A traditional learning environment is one in which most of the content is delivered in face-to-face meetings. Wayne State classifies a course as traditional if students and instructors meet in the same physical space for 100% of the instructional time. However, instructors may utilize a learning management system (e.g., Canvas) to post course materials, such as the syllabus, handouts, and assignments. Traditional learning environments come in many forms, including lectures, studios, labs, and discussion sections.
Teaching a large lecture can seem like a daunting task. You may have several questions, such as: How can I engage so many students at once? How can I effectively assess their learning?
Start by making the class feel small to reduce students' feelings of anonymity in your class:
- Have students leave the first day with the contact information of at least one other student.
- Break students into groups and play the "name game."
- Do a first day survey to get to know your students; then, when students schedule time to meet with you outside of class, read their survey responses to get to know them before the meeting.
Utilize technology to help engage your students. Student response systems, or "clickers," encourage the students to be engaged during class and also provide a way for you to assess their understanding of the day's content. Many other classroom assessment techniques can be utilized in larger classes so that you can continually gauge student learning. For exams, the ideal questions are those that are both effective and easy to grade. Effective multiple choice questions may take longer to write than essay questions, but will be much faster to grade. Also consider questions asking students to draw simple diagrams, which can be easily viewed by you, or a TA, for the correct drawing.
The Cornell University Center for Teaching Excellence has addressed some considerations for Getting Started with Large Lectures.

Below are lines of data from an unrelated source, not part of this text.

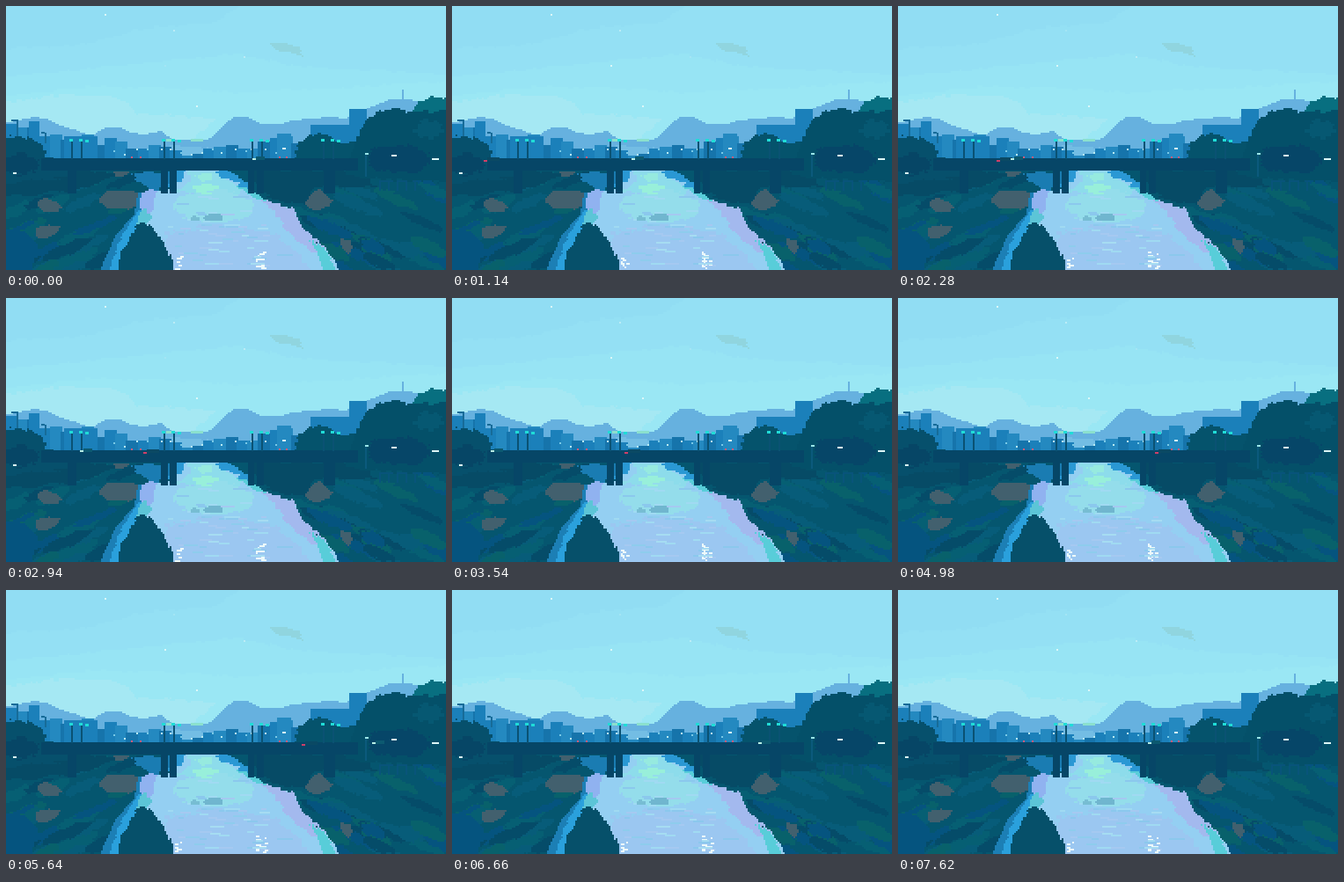
Animation of 500x300 px, one loop 7680 ms. Source, as an HTML page with a canvas:

```html
<!DOCTYPE html>
<html lang="en">
<head>
<meta charset="utf-8">
<title>River at dusk</title>
<style>
html, body { margin: 0; width: 500px; height: 300px; overflow: hidden; background: #94e1f5; }
canvas { display: block; }
</style>
</head>
<body>
<canvas id="stage" width="500" height="300"></canvas>
<script>
const W = 500, H = 300, CELL = 2, STEP = 60, STEPS = 128;
const stage = document.getElementById('stage').getContext('2d');
const backdrop = document.createElement('canvas');
backdrop.width = W;
backdrop.height = H;
let ctx = backdrop.getContext('2d');

function hash(x, y) {
  const v = Math.sin(x * 12.9898 + y * 78.233) * 43758.5453;
  return v - Math.floor(v);
}

const snap = v => Math.floor(v / CELL) * CELL;
const lerp = (a, b, p) => a + (b - a) * p;

function rect(color, x, y, w, h) {
  ctx.fillStyle = color;
  ctx.fillRect(x, y, w, h);
}

function inside(pts, x, y) {
  let hit = false;
  for (let i = 0, j = pts.length - 1; i < pts.length; j = i++) {
    const [ax, ay] = pts[i], [bx, by] = pts[j];
    if (ay > y !== by > y && x < (bx - ax) * (y - ay) / (by - ay) + ax) hit = !hit;
  }
  return hit;
}

// Fills a polygon cell by cell; rough displaces the edge in small clumps.
function fill(color, pts, rough = 0) {
  const bounds = (axis, size) => {
    const values = pts.map(p => p[axis]);
    return [Math.max(0, snap(Math.min(...values) - rough)), Math.min(size, Math.max(...values) + rough)];
  };
  const [x0, x1] = bounds(0, W), [y0, y1] = bounds(1, H);
  for (let y = y0; y < y1; y += CELL) {
    for (let x = x0; x < x1; x += CELL) {
      const gx = x / 6 | 0, gy = y / 4 | 0;
      const dx = rough * (hash(gx, gy) - .5), dy = rough * (hash(gx + 57, gy) - .5);
      if (inside(pts, x + 1 + dx, y + 1 + dy)) rect(color, x, y, CELL, CELL);
    }
  }
}

// Points on the stage border move outward so that rough edges leave no gaps there.
function poly(color, path, rough) {
  const bleed = (v, size) => v <= 0 ? v - 20 : v >= size ? v + 20 : v;
  fill(color, path.split(' ').map(p => {
    const [x, y] = p.split(',').map(Number);
    return [bleed(x, W), bleed(y, H)];
  }), rough);
}

function blob(color, cx, cy, rx, ry, rough = 4, tilt = 0) {
  fill(color, Array.from({ length: 14 }, (_, i) => {
    const a = i * Math.PI / 7, dx = Math.cos(a) * rx;
    return [cx + dx, cy + Math.sin(a) * ry + dx * tilt];
  }), rough);
}

function drawSky() {
  rect('#94e0f4', 0, 0, W, H);
  poly('#91ddf3', '0,0 290,0 240,18 150,26 90,44 0,50', 3);
  poly('#97e4f4', '0,82 150,66 260,54 340,70 500,78 500,180 0,180', 3);
  poly('#9ae7f4', '0,104 90,92 170,92 260,98 400,92 500,84 500,180 0,180', 3);
  poly('#a5e8f3', '0,112 70,100 130,104 150,122 240,128 200,160 0,160', 4);
  poly('#90d5df', '300,42 318,42 334,47 337,57 320,53 306,51', 2);
}

function drawHills() {
  poly('#66b1df', '0,136 14,130 34,126 48,129 62,136 80,141 96,148 112,139 127,137 142,144 158,146 '
    + '176,142 190,152 205,151 218,155 232,150 250,133 259,126 275,126 290,134 310,135 326,130 '
    + '345,128 370,126 386,128 410,117 434,107 452,105 475,110 500,110 500,180 0,180');
  poly('#73bde4', '170,162 200,159 228,160 250,168 250,176 160,176', 3);
  rect('#8be0cd', 182, 151, 10, 3);
  rect('#8be0cd', 210, 151, 14, 3);
  rect('#66b1df', 450, 95, 2, 12);
}

// The skyline gets lower towards the middle of the valley.
function drawCity() {
  const tones = ['#1b80ba', '#2489c0', '#1674ab'];
  for (let i = 0; i < 27; i++) {
    const x = i * 12.5, top = snap(171 - Math.abs(x - 205) * .16 + 12 * (hash(i, 3) - .5));
    rect(tones[i % 3], snap(x), top, 14, 178 - top);
  }
  rect(tones[0], 26, 131, 12, 46);
  rect(tones[0], 66, 148, 38, 30);
  rect(tones[1], 308, 145, 16, 32);
  rect(tones[0], 346, 135, 46, 42);
  rect(tones[0], 390, 117, 20, 60);
  for (let i = 0; i < 16; i++) {
    const x = 122 + i * 12 + snap(hash(i, 2) * 8);
    rect(i % 3 ? '#b8eaf1' : '#78c9e6', x, 162 + snap(hash(i, 8) * 8), 2, 2);
  }
  for (const x of [142, 152, 310, 318]) rect('#d35b79', x, 171, 2, 2);
  rect('#d6f5f6', 314, 161, 4, 2);
}

function drawBanks() {
  rect('#05566f', 0, 178, W, 122);
  const tones = ['#054c69', '#065f73', '#05547f', '#075c79', '#08616b'];
  for (let i = 0; i < 64; i++) {
    const left = i % 2, y = lerp(196, 300, hash(i, 11)), spread = hash(i, 13);
    const x = left ? spread * (150 - (y - 200) * .4) : lerp(320 + (y - 200) * .6, W, spread);
    blob(tones[i % 5], x, y, 14 + 16 * hash(i, 5), 4 + 4 * hash(i, 6), 3, left ? -.4 : .4);
  }
  poly('#064b66', '0,178 68,184 130,190 90,206 24,216 0,214', 4);
  poly('#064b66', '276,186 400,186 420,206 350,206 336,226 304,220 286,208', 4);
  poly('#05547f', '0,258 20,254 36,274 26,300 0,300', 4);
  poly('#1a7cb2', '140,190 190,189 188,206 166,209 150,200', 4);
  const rock = '#42606e';
  poly(rock, '108,216 114,211 144,210 154,215 150,225 140,231 116,230 106,222', 1);
  poly(rock, '34,224 44,218 56,222 64,229 58,234 42,233', 1);
  poly(rock, '34,252 44,249 62,250 58,258 44,265 34,262', 1);
  poly(rock, '340,224 348,212 356,208 372,221 366,228 356,232 344,230', 1);
  poly(rock, '380,265 392,266 394,274 390,283 382,276', 1);
  poly(rock, '120,188 140,188 138,193 126,194', 1);
  rect('#08547a', 424, 198, 40, 2);
  for (let x = 424; x <= 464; x += 10) rect('#08547a', x, 198, 2, 12);
}

function drawRiver() {
  poly('#1c7fb5', '150,212 158,214 160,240 140,300 98,300 124,262 146,236');
  poly('#2aa0dc', '150,232 160,230 150,262 132,300 112,300 128,268', 2);
  poly('#94cff2', '192,186 246,186 258,196 274,206 284,215 304,225 326,230 334,248 348,265 364,277 '
    + '374,290 384,300 186,300 160,246 168,210 186,208', 1);
  poly('#2a98d4', '188,187 204,187 200,199 184,208', 2);
  poly('#2a98d4', '238,187 252,186 268,197 284,207 256,206 268,201 244,196', 2);
  poly('#8ddceb', '206,188 238,188 248,198 270,208 264,213 190,212 212,199', 3);
  blob('#94ddeb', 236, 228, 46, 18, 6);
  blob('#98efda', 229, 207, 16, 5, 5);
  blob('#96eadf', 226, 194, 10, 4, 4);
  poly('#9bc7f1', '180,260 236,248 306,258 336,284 350,300 188,300', 7);
  poly('#a3b9ee', '288,220 326,230 334,248 364,277 350,282 318,256 306,236', 4);
  poly('#58cdd9', '344,264 364,277 384,300 368,300 354,282', 2);
  poly('#58cdd9', '262,205 274,206 300,224 284,219', 1);
  poly('#90b2f0', '154,210 170,208 168,232 160,238 152,228', 3);
  poly('#5cc5d7', '150,238 158,230 166,240 158,250 148,250', 2);
  for (let i = 0; i < 40; i++) {
    const y = 216 + snap(hash(i, 4) * 80);
    const x = 184 + snap(hash(i, 9) * (90 + (y - 216) * .6));
    rect(['#a0daf2', '#8bc8ed', '#a5c9f1'][i % 3], x, y, 6 + 2 * (i % 7), 2);
  }
  blob('#70b6cf', 236, 240, 11, 5, 2);
  blob('#77bdd3', 214, 242, 6, 3, 2);
  poly('#06506a', '122,300 130,280 140,268 148,250 156,246 168,254 178,268 190,288 190,300', 3);
}

function drawTrees() {
  poly('#086f80', '456,124 470,110 484,103 500,107 500,150 450,150', 3);
  poly('#05536c', '328,180 332,158 340,151 354,145 368,148 380,155 398,155 410,180', 4);
  poly('#045069', '384,190 392,168 400,150 404,136 412,126 430,118 446,117 458,122 '
    + '470,118 486,120 500,116 500,202 410,196', 4);
  blob('#064668', 446, 174, 36, 16, 6);
  blob('#065872', 480, 140, 16, 10, 6);
  poly('#06506c', '0,151 10,147 24,150 32,155 42,158 48,172 72,178 72,194 0,204', 4);
  blob('#064666', 16, 180, 22, 12, 6);
}

function drawBridge() {
  const dark = '#064667';
  rect(dark, 40, 173, 360, 14);
  for (const [x, w] of [[70, 10], [176, 8], [186, 8], [275, 7], [285, 8], [361, 13]]) rect(dark, x, 186, w, 27);
  for (const x of [74, 179, 279, 360]) {
    for (const post of [x, x + 11]) {
      rect('#0a5273', post, 151, 2, 23);
      rect('#20dcd7', post - 2, 151, 4, 3);
    }
    rect('#20dcd7', x + 16, 152, 4, 3);
  }
  const iron = '#176b98';
  rect(iron, 6, 129, 8, 2);
  rect(iron, 12, 130, 2, 18);
  rect(iron, 40, 143, 4, 2);
  rect(iron, 44, 144, 2, 12);
  rect('#0b5a7c', 408, 168, 2, 26);
  rect('#9ae6e9', 408, 167, 4, 2);
  rect('#dcf6f6', 484, 173, 8, 2);
  rect('#dcf6f6', 8, 189, 4, 2);
}

function drawCars(k) {
  const out = (4 * k - 38 + 512) % 512;
  const back = (282 - 4 * k + 512) % 512;
  if (out >= 8 && out < 402) {
    rect('#0a4964', out + 2, 172, 14, 4);
    rect('#cf3f68', out - 2, 175, 4, 2);
  }
  if (back >= 10 && back < 422) {
    rect('#0c5970', back + 2, 171, 10, 4);
    rect('#b8eee5', back - 2, 173, 4, 2);
  }
}

function sparkle(x, y, w, h, count, phase) {
  for (let i = 0; i < count; i++) {
    const px = x + snap(hash(i, phase + 21) * w), py = y + snap(hash(i, phase + 43) * h);
    rect('#edfafa', px, py, 2 + 2 * (i % 2), 2);
  }
}

function drawGlints(phase) {
  sparkle(192, 284, 8, 16, 9, phase);
  sparkle(284, 279, 11, 19, 18, phase);
  for (let i = 0; i < 12; i++) {
    const x = 192 + snap(hash(i, 31) * 96) + 2 * (phase % 2);
    rect(i % 2 ? '#a6dcf2' : '#8ecced', x, 248 + i * 4, 8 + i % 3 * 4, 2);
  }
  const stars = [[112, 9, 2], [180, 67, 0], [190, 27, 3], [270, 57, 1], [216, 113, 2]];
  stars.forEach(([x, y, dim], i) =>
    rect(phase === dim ? '#a4e5f4' : i === 2 || i === 3 ? '#bcecf6' : '#dcf8f8', x, y, 2, 2));
  rect(phase === 2 ? '#8ed0dc' : '#e3f8f6', 438, 169, 6, 2);
}

[drawSky, drawHills, drawCity, drawBanks, drawRiver, drawTrees, drawBridge].forEach(draw => draw());
ctx = stage;

function render(time) {
  const k = Math.floor(time / STEP) % STEPS;
  ctx.drawImage(backdrop, 0, 0);
  drawCars(k);
  drawGlints(Math.floor(k % 8 / 2));
}

const start = performance.now();
function tick() {
  render(performance.now() - start);
  requestAnimationFrame(tick);
}
tick();
</script>
</body>
</html>
```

Studio classes typically involve longer class sessions (2-3 hours) and are designed to teach technical or process skills. The lecture portion of the class is not separate from the hands-on activities, but is incorporated as a small part of the overall class time. Instructors in studio classes tend to teach by example and then guide students through group or individual assignments. Critique, whether by the instructor or through peer review, is often a component of studio classes. To prepare for this, instructors may want to consider creating rubrics, teaching about constructive criticism, and building community in the classroom.
Cornell University has collected many helpful resources for teaching studios, including how to make your studio course effective and how to assess student learning in studios.
The University of Illinois describes guidelines for teaching in a studio class.
Lab classes allow students to be physically engaged with course material and relevant concepts in the field through active experimentation or exploration. Although most labs involve students conducting experiments, the style of lab classes can vary widely. Expository instruction is often thought of as the traditional form of lab, where students follow specific instructions in a lab manual and results are compared to an expected outcome. Inquiry-based labs provide students with an open-ended problem or question to be answered. Students engage in the scientific process and use what is available to design an experiment and answer the question, which may not have a specific expected result. Discovery instruction falls somewhere between expository and inquiry; the instructor typically has an expected outcome in mind and guides the students to this result, but allows the students to make predictions and design the experiment themselves.
Our colleagues in the Center for Teaching Excellence at Cornell have some resources for teaching labs, including how to replace "cookbook" exercises and how to improve students' writing skills.
GTAs and other lab instructors may find the Condensed Guide to Leading a Lab from the Vanderbilt Center for Teaching helpful.